They've got the power
- By Michelle Speir Haase
- May 09, 2005
Barriers are made to be broken at least that's probably what DataPower
officials would say as they celebrate their latest distinction as the first to break the 1 terabyte barrier for Extensible Markup Language processing.
The company's new XA35 XML Accelerator network appliance accomplished this feat. The product delivers streaming capabilities to XML Path Language (XPath) and Extensible Style Sheet Language Transformation (XSLT) for XML documents of unlimited size. The former is a language for addressing parts of an XML document that works with the latter, which is a language for transforming XML documents into other XML documents.

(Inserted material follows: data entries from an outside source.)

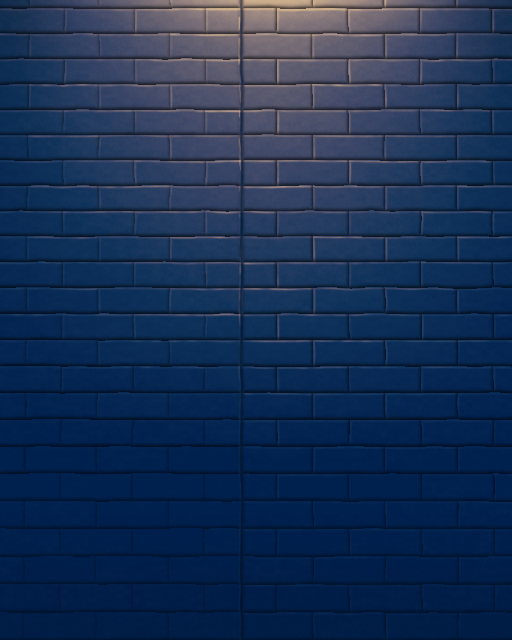
A Shadertoy shader for this texture:

```glsl
// A painted brick wall at night, lit by a warm lamp just above the top edge.
// Rows and columns come from repeated cells; a single light level, raised on
// brick rims and lowered in joints, is turned into colour by a navy-to-tan ramp.

float hash(vec2 p) {
    p = fract(p * vec2(0.1031, 0.1137));
    p += dot(p, p.yx + 33.33);
    return fract((p.x + p.y) * p.x * 7.31 + p.y * 13.7);
}

float noise(vec2 p) {
    vec2 i = floor(p), f = fract(p);
    f = f * f * (3.0 - 2.0 * f);
    return mix(mix(hash(i), hash(i + vec2(1, 0)), f.x),
               mix(hash(i + vec2(0, 1)), hash(i + vec2(1, 1)), f.x), f.y);
}

// Soft line of half-width w around distance zero
float ridge(float d, float w) {
    return exp(-d * d / (w * w));
}

vec3 nightRamp(float level) {
    vec3 tones[6] = vec3[6](
        vec3(0.00, 0.125, 0.305), vec3(0.06, 0.20, 0.36), vec3(0.24, 0.28, 0.41),
        vec3(0.43, 0.40, 0.45), vec3(0.61, 0.53, 0.51), vec3(0.80, 0.68, 0.55));
    float t = clamp(level, 0.0, 0.999) * 5.0;
    int i = int(t);
    return mix(tones[i], tones[i + 1], fract(t));
}

// Lamp light: broad fall down the wall plus a hot pool at the top
float lampLight(float x, float down) {
    float broad = max(0.62 - 0.86 * down, 0.0) * ridge(x - 0.52, 0.50);
    float pool = 0.38 * exp(-down * 24.0) * ridge(x - 0.54, 0.27);
    return broad + pool;
}

void mainImage(out vec4 fragColor, in vec2 fragCoord) {
    float down = 1.0 - fragCoord.y / iResolution.y;
    float across = fragCoord.x / iResolution.x;
    vec2 p = vec2(across * 0.8, down);

    // Slightly uneven masonry
    vec2 q = p + 0.0022 * (vec2(noise(p * 38.0), noise(p * 31.0 + 50.0)) - 0.5);

    // Rows: constant pitch above, slowly growing below
    float pitch = 0.03958, growth = 0.00015;
    float y = q.y - 0.0130;
    float extra = max(y - 8.0 * pitch, 0.0);
    float grown = 2.0 * extra / (pitch + sqrt(pitch * pitch + 4.0 * growth * extra));
    float rowPos = min(y / pitch, 8.0) + grown;
    float row = floor(rowPos);
    float rowHeight = pitch + 2.0 * growth * grown;
    float fromTop = fract(rowPos) * rowHeight;
    float fromBottom = rowHeight - fromTop;

    // Columns: running bond measured from the vertical seam
    float seamX = q.x - 0.3763;
    float rightSide = step(0.0, seamX);
    float brickWidth = mix(0.110 + 0.003 * down, 0.112 + 0.0015 * down, rightSide);
    float colPos = seamX / brickWidth + 0.5 * (1.0 - mod(row, 2.0));
    float fromLeft = fract(colPos) * brickWidth;
    float fromRight = brickWidth - fromLeft;
    vec2 brick = vec2(floor(colPos) + 40.0 * rightSide, row + 7.0);

    // Brick faces
    float light = lampLight(across, down);
    float level = light + 0.05 * (hash(brick + 3.0) - 0.5) * (0.4 + light);
    level += 0.035 * (noise(p * vec2(90.0, 160.0)) - 0.5);
    level += 0.03 * (noise(p * 420.0) - 0.5);

    // Worn pale rims, fading downwards and soonest on the lower left
    float wear = 0.45 + 0.75 * noise(p * vec2(70.0, 45.0) + 9.0);
    float fade = mix(0.36, 0.09, smoothstep(0.42, 0.82, down));
    fade *= 1.0 - 0.8 * (1.0 - rightSide) * smoothstep(0.50, 0.70, down);
    fade *= mix(0.5, 1.0, ridge(across - 0.55, 0.42));
    float topRim = ridge(fromTop - 0.0018, 0.0017) * mix(0.45, 1.15, hash(brick));
    float leftRim = ridge(fromLeft - 0.0018, 0.0016) * mix(0.3, 0.95, hash(brick + 17.0));
    leftRim *= mix(0.6, 1.0, rightSide);
    level += max(topRim, leftRim) * wear * fade;

    // Shadowed joints below and to the right of each brick
    float jointShade = max(ridge(fromBottom, 0.0042) * 0.55, ridge(fromRight, 0.0032)
        * mix(0.25, 0.45, rightSide));
    jointShade *= mix(1.0, 0.65, smoothstep(0.6, 0.9, down));

    // Seam: dark groove with chipped pale flecks on its left lip
    float groove = ridge(seamX - 0.0008, 0.0035);
    float flecks = smoothstep(0.38, 0.75, noise(vec2(p.x * 260.0, p.y * 95.0)));
    float lip = ridge(seamX + 0.0018, 0.0017);
    level = mix(level, level * 0.65, groove);
    level += lip * (0.07 + 0.28 * flecks * (1.0 - smoothstep(0.25, 0.85, down)));
    jointShade = max(jointShade * (1.0 - 0.6 * groove), 0.38 * groove * (1.0 - lip));

    vec3 color = nightRamp(level) * (1.0 - jointShade);
    color *= 1.0 - 0.10 * smoothstep(0.75, 1.0, down);
    color *= 1.0 - 0.18 * smoothstep(0.30, 0.52, abs(across - 0.5)) * exp(-down * 6.0);
    fragColor = vec4(color, 1.0);
}
```
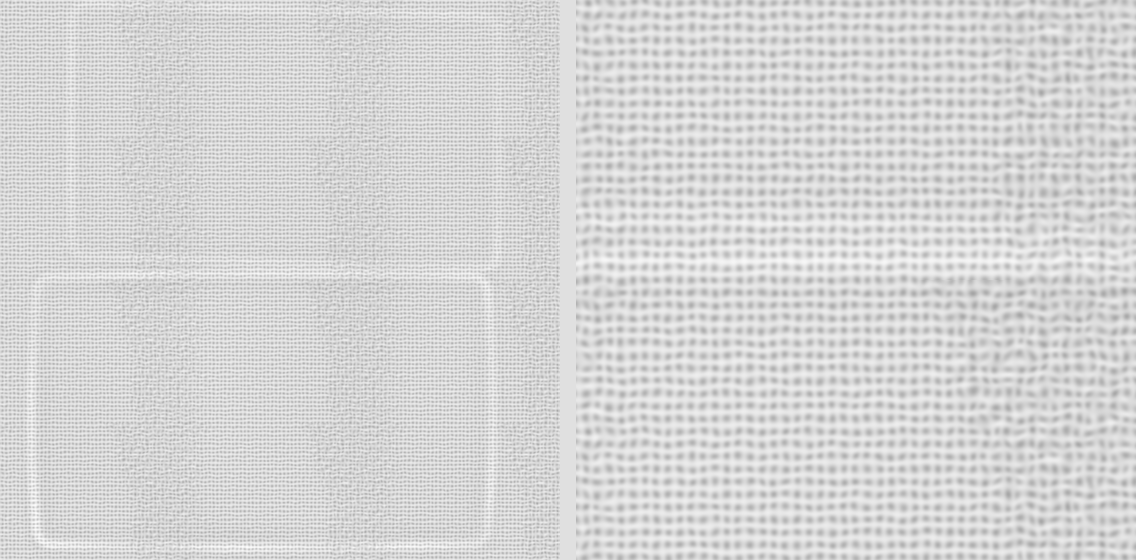
Left: the whole. Right: its middle third, enlarged.
A three.js fragment shader for this texture:

```glsl
varying vec2 vUv;

const float TAU = 6.2831853;
const vec2 TILE_SIZE = vec2(0.349, 0.2552);
const vec2 TILE_ORIGIN = vec2(0.13, 0.5);
const vec2 THREADS = vec2(50.0, 34.0);
const vec2 GRAIN = vec2(50.0, 36.0);
const vec3 THREAD_COLOR = vec3(0.907);
const vec3 GAP_COLOR = vec3(0.712);

vec2 hashGradient(vec2 cell) {
  vec3 p = fract(cell.xyx * vec3(0.1031, 0.1030, 0.0973));
  p += dot(p, p.yzx + 33.33);
  float angle = TAU * fract((p.x + p.y) * p.z);
  return vec2(cos(angle), sin(angle));
}

float corner(vec2 cell, vec2 offset, vec2 f, vec2 period) {
  return dot(hashGradient(mod(cell + offset, period)), f - offset);
}

// Gradient noise that wraps after a whole number of cells
float gradientNoise(vec2 p, vec2 period) {
  vec2 cell = floor(p);
  vec2 f = fract(p);
  vec2 u = f * f * f * (f * (f * 6.0 - 15.0) + 10.0);
  float low = mix(corner(cell, vec2(0.0), f, period),
                  corner(cell, vec2(1.0, 0.0), f, period), u.x);
  float high = mix(corner(cell, vec2(0.0, 1.0), f, period),
                   corner(cell, vec2(1.0), f, period), u.x);
  return mix(low, high, u.y);
}

// Slope of the grain toward the light at the upper left
float emboss(vec2 p, vec2 period) {
  vec2 toLight = vec2(-0.35, 0.35);
  return gradientNoise(p - toLight, period) - gradientNoise(p + toLight, period);
}

// Crumpled band: ragged left side, soft right side, creased top
float roughMask(vec2 t, float ragged) {
  float left = mix(0.31, 0.20, smoothstep(0.35, 0.95, t.y)) + 0.06 * ragged;
  float right = 0.66 + 0.10 * ragged;
  float band = smoothstep(left - 0.03, left + 0.03, t.x)
             * (1.0 - smoothstep(right - 0.14, right + 0.08, t.x));
  float crease = smoothstep(0.93, 0.97, t.y) * (1.0 - smoothstep(0.985, 1.0, t.y));
  float creaseSpan = smoothstep(0.14, 0.20, t.x) * (1.0 - smoothstep(0.65, 0.78, t.x));
  return max(band, crease * creaseSpan);
}

// Depth of the gaps between threads, deepest where rows and columns cross
float weaveGap(vec2 p) {
  vec2 gap = 0.5 + 0.5 * cos(TAU * p);
  return gap.y * (0.38 + 0.62 * gap.x) + 0.12 * (gap.x - 0.5);
}

float roundedBox(vec2 p, vec2 halfSize, float radius) {
  vec2 q = abs(p) - halfSize + radius;
  return length(max(q, 0.0)) + min(max(q.x, q.y), 0.0) - radius;
}

float bell(float d, float width) {
  return exp(-d * d / (width * width));
}

// Bowed pressed frame: soft crest with a faint shadow on both sides
float pressedFrame(vec2 p, vec2 halfSize, float bow, float skew) {
  p.y += skew * p.x;
  vec2 n = p / halfSize;
  p *= 1.0 + bow * n.yx * n.yx;
  float d = roundedBox(p, halfSize, 0.025);
  return bell(d, 0.0085) - 0.25 * bell(d + 0.022, 0.014)
       - 0.20 * bell(d - 0.016, 0.006);
}

void main() {
  vec2 tilePos = (vUv - TILE_ORIGIN) / TILE_SIZE;
  vec2 t = fract(tilePos);

  // Crumpling
  float ragged = gradientNoise(tilePos * vec2(8.0, 10.0), vec2(8.0, 10.0));
  float rough = roughMask(t, ragged);
  float relief = emboss(tilePos * GRAIN, GRAIN);

  // Threads, bent by slow and fine noise
  vec2 bendCells = GRAIN * 0.5;
  vec2 bend = vec2(gradientNoise(tilePos * bendCells, bendCells),
                   gradientNoise(tilePos * bendCells + 7.0, bendCells));
  vec2 threadPos = tilePos * THREADS + bend * mix(0.25, 0.45, rough);
  float gap = weaveGap(threadPos) * mix(1.0, 0.85, rough) + 0.12 * rough;
  vec3 color = mix(THREAD_COLOR, GAP_COLOR, gap);
  color += relief * mix(0.020, 0.058, rough);

  // Pressed frames, worn unevenly along their length
  float wear = 0.85 + 0.9 * gradientNoise(vUv * 6.0, vec2(64.0));
  float lower = pressedFrame(vUv - vec2(0.468, 0.267), vec2(0.412, 0.245), 0.030, 0.0);
  float upper = pressedFrame(vUv - vec2(0.508, 0.757), vec2(0.381, 0.226), 0.004, 0.030);
  color += wear * (0.056 * lower + 0.032 * upper);

  // Broad uneven light
  color += 0.010 * gradientNoise(vUv * 4.0 + 3.0, vec2(64.0));

  gl_FragColor = vec4(clamp(color, 0.0, 1.0), 1.0);
}
```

The new streaming approach allows an XML engine to start producing output before the entire input has been parsed. That differs from the previous process in which the entire input had to be parsed before producing any output.
Streaming processing was possible only when using low-level custom programming or special-purpose languages. With the XA35 XML Accelerator, however, XML developers can continue using familiar standards.
The product requires only a constant amount of memory regardless of the size of the XML document.
The appliance is powered by the company's compiler technology, DataPower XG4. This technology automatically determines which XML processing operations can be streamed and then processes them accordingly, saving users time.
The XA35 XML Accelerator is a member of DataPower's XML-aware networking product family. Pearl in the shell
Imagine you're a thief who has just scored a government employee's notebook computer. You open it to pull out the hard drive and find ...nothing.
Instead of a notebook, you've stolen a thin client, which is just a shell with nothing on it: no software, no memory not even a processor.Tadpole Computer
officials recently released such a thin client. The Comet 12 looks like an ultra-thin notebook, weighd less than 2.5 pounds and features a 12-inch display. But all the processing takes place on a remote server using the Sun Ray protocol from Sun Microsystems. The server can run Microsoft Windows, Linux or Unix.
The system features 802.11a/b/g wireless connectivity, and users can roam their sessions between other Comet or Sun Ray clients on the same network by reauthenticating on another server.
Users can authenticate with smart cards, passwords and biometric devices.
Comet 12 starts at $1,295.